#Phillies have placed RHP Aaron Nola on the 10-day disabled list with a lower back strain. The transaction is retroactive to April 21.— Phillies (@Phillies) April 24, 2017
Nola, you might remember, hurt his elbow last year. You might also remember how good Nola looked when healthy in 2015 and early 2016, which is what makes this latest DL trip that much more hurtful.
The Phillies’ recent history with back injuries, although not necessarily a predictor, is kind of ugly. Roy Oswalt in 2011; Freddy Galvis in 2012; Mike Adams in 2013; Roy Halladay succumbed to a bad back and Matt Harrison arrived with one. The tricky thing about balky backs is how persistent they can be, and it’s unclear exactly how much time Nola will have to miss as he rests up.
But we soldier on! The early thought is that Nick Pivetta, the Lehigh Valley righty off to a tremendous start with the IronPigs, will get the call to fill in for Nola on Wednesday against the Marlins, ideally as a spot starter before Nola comes back to take his regular turn. That’s probably the best-case scenario.
The Phillies have lost another starter. Aaron Nola is on the DL with a lower back strain. I’d expect to see Nick Pivetta on Wednesday.— Matt Gelb (@MattGelb) April 24, 2017
For the 24-year-old Pivetta, he would reach the Majors four years after being drafted in the fourth round by the Nationals and arriving in return for Jonathan Papelbon in 2015. Through three starts, Pivetta has pitched 19 innings with 24 strikeouts and two walks. As he’s already on the 40-man roster and Jake Thompson just started on Sunday, Pivetta’s recall seems to add up.
Hopefully, we’ll only be holding our collective breath for Nola another week.
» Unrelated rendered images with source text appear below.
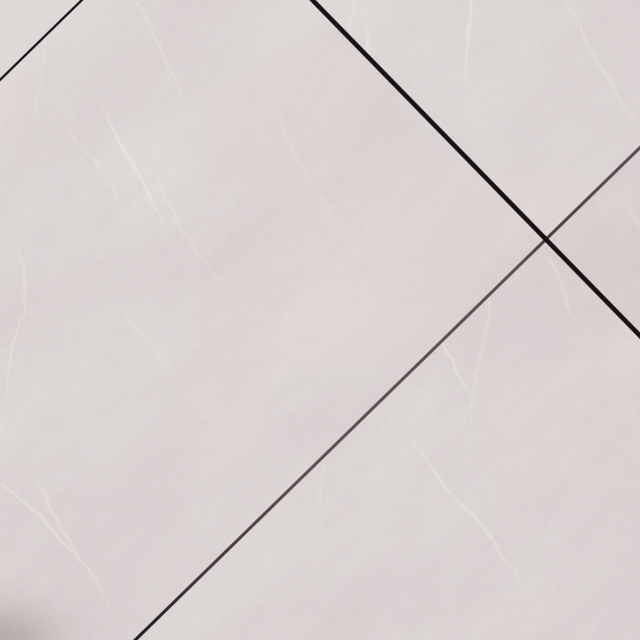
Give the GLSL for this texture, as a WebGL 1 fragment shader.

```glsl
precision highp float;

uniform vec2 u_resolution;

const vec3 STONE_LIGHT = vec3(0.877, 0.852, 0.850);
const vec3 STONE_DARK = vec3(0.835, 0.800, 0.800);
const vec3 VEIN_COLOR = vec3(0.915, 0.895, 0.885);
const vec3 JOINT_BLACK = vec3(0.09, 0.075, 0.08);
const vec3 JOINT_WORN = vec3(0.37, 0.30, 0.315);
const vec3 SHADOW_COLOR = vec3(0.66, 0.62, 0.62);

const vec2 CROSSING = vec2(0.853, 0.626);
const vec2 TILE_SIZE = vec2(1.2, 0.774);
const float TILE_ANGLE = 0.773;
const int VEIN_COUNT = 14;

float hash(vec2 p) {
  return fract(sin(dot(p, vec2(127.1, 311.7))) * 43758.5453);
}

float noise(vec2 p) {
  vec2 cell = floor(p);
  vec2 f = fract(p);
  f = f * f * (3.0 - 2.0 * f);
  float low = mix(hash(cell), hash(cell + vec2(1.0, 0.0)), f.x);
  float high = mix(hash(cell + vec2(0.0, 1.0)), hash(cell + 1.0), f.x);
  return mix(low, high, f.y);
}

float fbm(vec2 p) {
  float sum = 0.0;
  float gain = 0.5;
  for (int i = 0; i < 5; i++) {
    sum += gain * noise(p);
    p = p * 2.03 + 17.3;
    gain *= 0.5;
  }
  return sum / 0.97;
}

// Canvas position to axes along the joints
vec2 toTileAxes(vec2 p, float angle) {
  float c = cos(angle);
  float s = sin(angle);
  return vec2(c * p.x + s * p.y, c * p.y - s * p.x);
}

float lineMask(float dist, float halfWidth, float blur) {
  return 1.0 - smoothstep(halfWidth - blur, halfWidth + blur, abs(dist));
}

// Wavering hairline that tapers at both ends
float vein(vec2 p, vec2 start, float angle, float len, float width, float seed, float px) {
  vec2 dir = vec2(cos(angle), sin(angle));
  vec2 d = p - start;
  float along = dot(d, dir);
  float side = dot(d, vec2(-dir.y, dir.x));
  side += 0.025 * (noise(vec2(along * 9.0, seed)) - 0.5);
  side += 0.006 * (noise(vec2(along * 55.0, seed + 5.0)) - 0.5);
  float taper = smoothstep(0.0, 0.2 * len, along) * (1.0 - smoothstep(0.55 * len, len, along));
  float swell = width * (0.4 + 1.2 * noise(vec2(along * 28.0, seed + 9.0)));
  return taper * (1.0 - smoothstep(0.0, swell + px, abs(side)));
}

// Two families of veins, scattered anew in each tile
float tileVeins(vec2 local, vec2 tileId, vec2 size, float px) {
  float result = 0.0;
  for (int i = 0; i < VEIN_COUNT; i++) {
    float seed = float(i) * 7.31 + dot(tileId, vec2(31.7, 57.3));
    vec2 start = vec2(hash(vec2(seed, 1.0)), hash(vec2(seed, 2.0)) * 0.8 + 0.3) * size;
    float family = step(0.62, hash(vec2(seed, 3.0)));
    float angle = mix(-1.77, -2.42, family) + 0.28 * (hash(vec2(seed, 4.0)) - 0.5);
    float len = mix(0.13, 0.42, hash(vec2(seed, 5.0)));
    float strength = mix(0.2, 0.75, hash(vec2(seed, 6.0)));
    result = max(result, strength * vein(local, start, angle, len, 0.003, seed, px));
  }
  return result;
}

// Cloudy stone with diagonal streaks and fine grain
vec3 stone(vec2 q, vec2 uv, vec2 tileId) {
  vec2 offset = tileId * 13.7;
  float cloud = fbm(q * vec2(3.5, 6.0) + offset);
  float streak = fbm(q * vec2(14.0, 42.0) + offset + 40.0);
  float tone = 0.42 + 0.9 * (cloud - 0.5) + 0.4 * (streak - 0.5);
  tone += 0.35 * (uv.x - 0.5) - 0.15 * (uv.y - 0.5) + 0.15 * (hash(tileId) - 0.5);
  vec3 color = mix(STONE_LIGHT, STONE_DARK, clamp(tone, 0.0, 1.0));
  color += vec3(0.010, 0.0, -0.002) * smoothstep(0.55, 0.85, noise(uv * 6.0 + 3.0));
  return color + 0.012 * (noise(uv * 230.0) - 0.5);
}

void main() {
  float px = 1.0 / min(u_resolution.x, u_resolution.y);
  vec2 uv = gl_FragCoord.xy * px;
  vec2 q = toTileAxes(uv - CROSSING, TILE_ANGLE);
  vec2 tileId = floor(q / TILE_SIZE);
  vec2 nearest = floor(q / TILE_SIZE + 0.5);
  vec2 jointDist = q - nearest * TILE_SIZE;

  vec3 color = stone(q, uv, tileId);
  color = mix(color, VEIN_COLOR, tileVeins(q - tileId * TILE_SIZE, tileId, TILE_SIZE, px));

  // Soft shadow in the lower left corner
  float shadow = exp(-dot(uv / vec2(0.09, 0.055), uv / vec2(0.09, 0.055)));
  color = mix(color, SHADOW_COLOR, 0.75 * shadow);

  // Thin joints alternate between worn and black
  float blackRow = mod(nearest.y, 2.0);
  float wear = (1.0 - blackRow) * smoothstep(-1.0, -0.5, q.x);
  wear *= 0.75 + 0.5 * noise(vec2(q.x * 12.0, nearest.y));
  float thin = lineMask(jointDist.y, mix(0.0024, 0.0018, blackRow), 0.8 * px);
  color = mix(color, mix(JOINT_BLACK, JOINT_WORN, clamp(wear, 0.0, 1.0)), thin);

  // Thick joints
  float thick = lineMask(jointDist.x, 0.0036, 0.8 * px);
  color = mix(color, JOINT_BLACK, thick);

  gl_FragColor = vec4(color, 1.0);
}
```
Until then, all we can do is wait for good news, and thankfully get a look at an intriguing arm in the meantime. I think we’ve all learned how to find the silver lining by this point.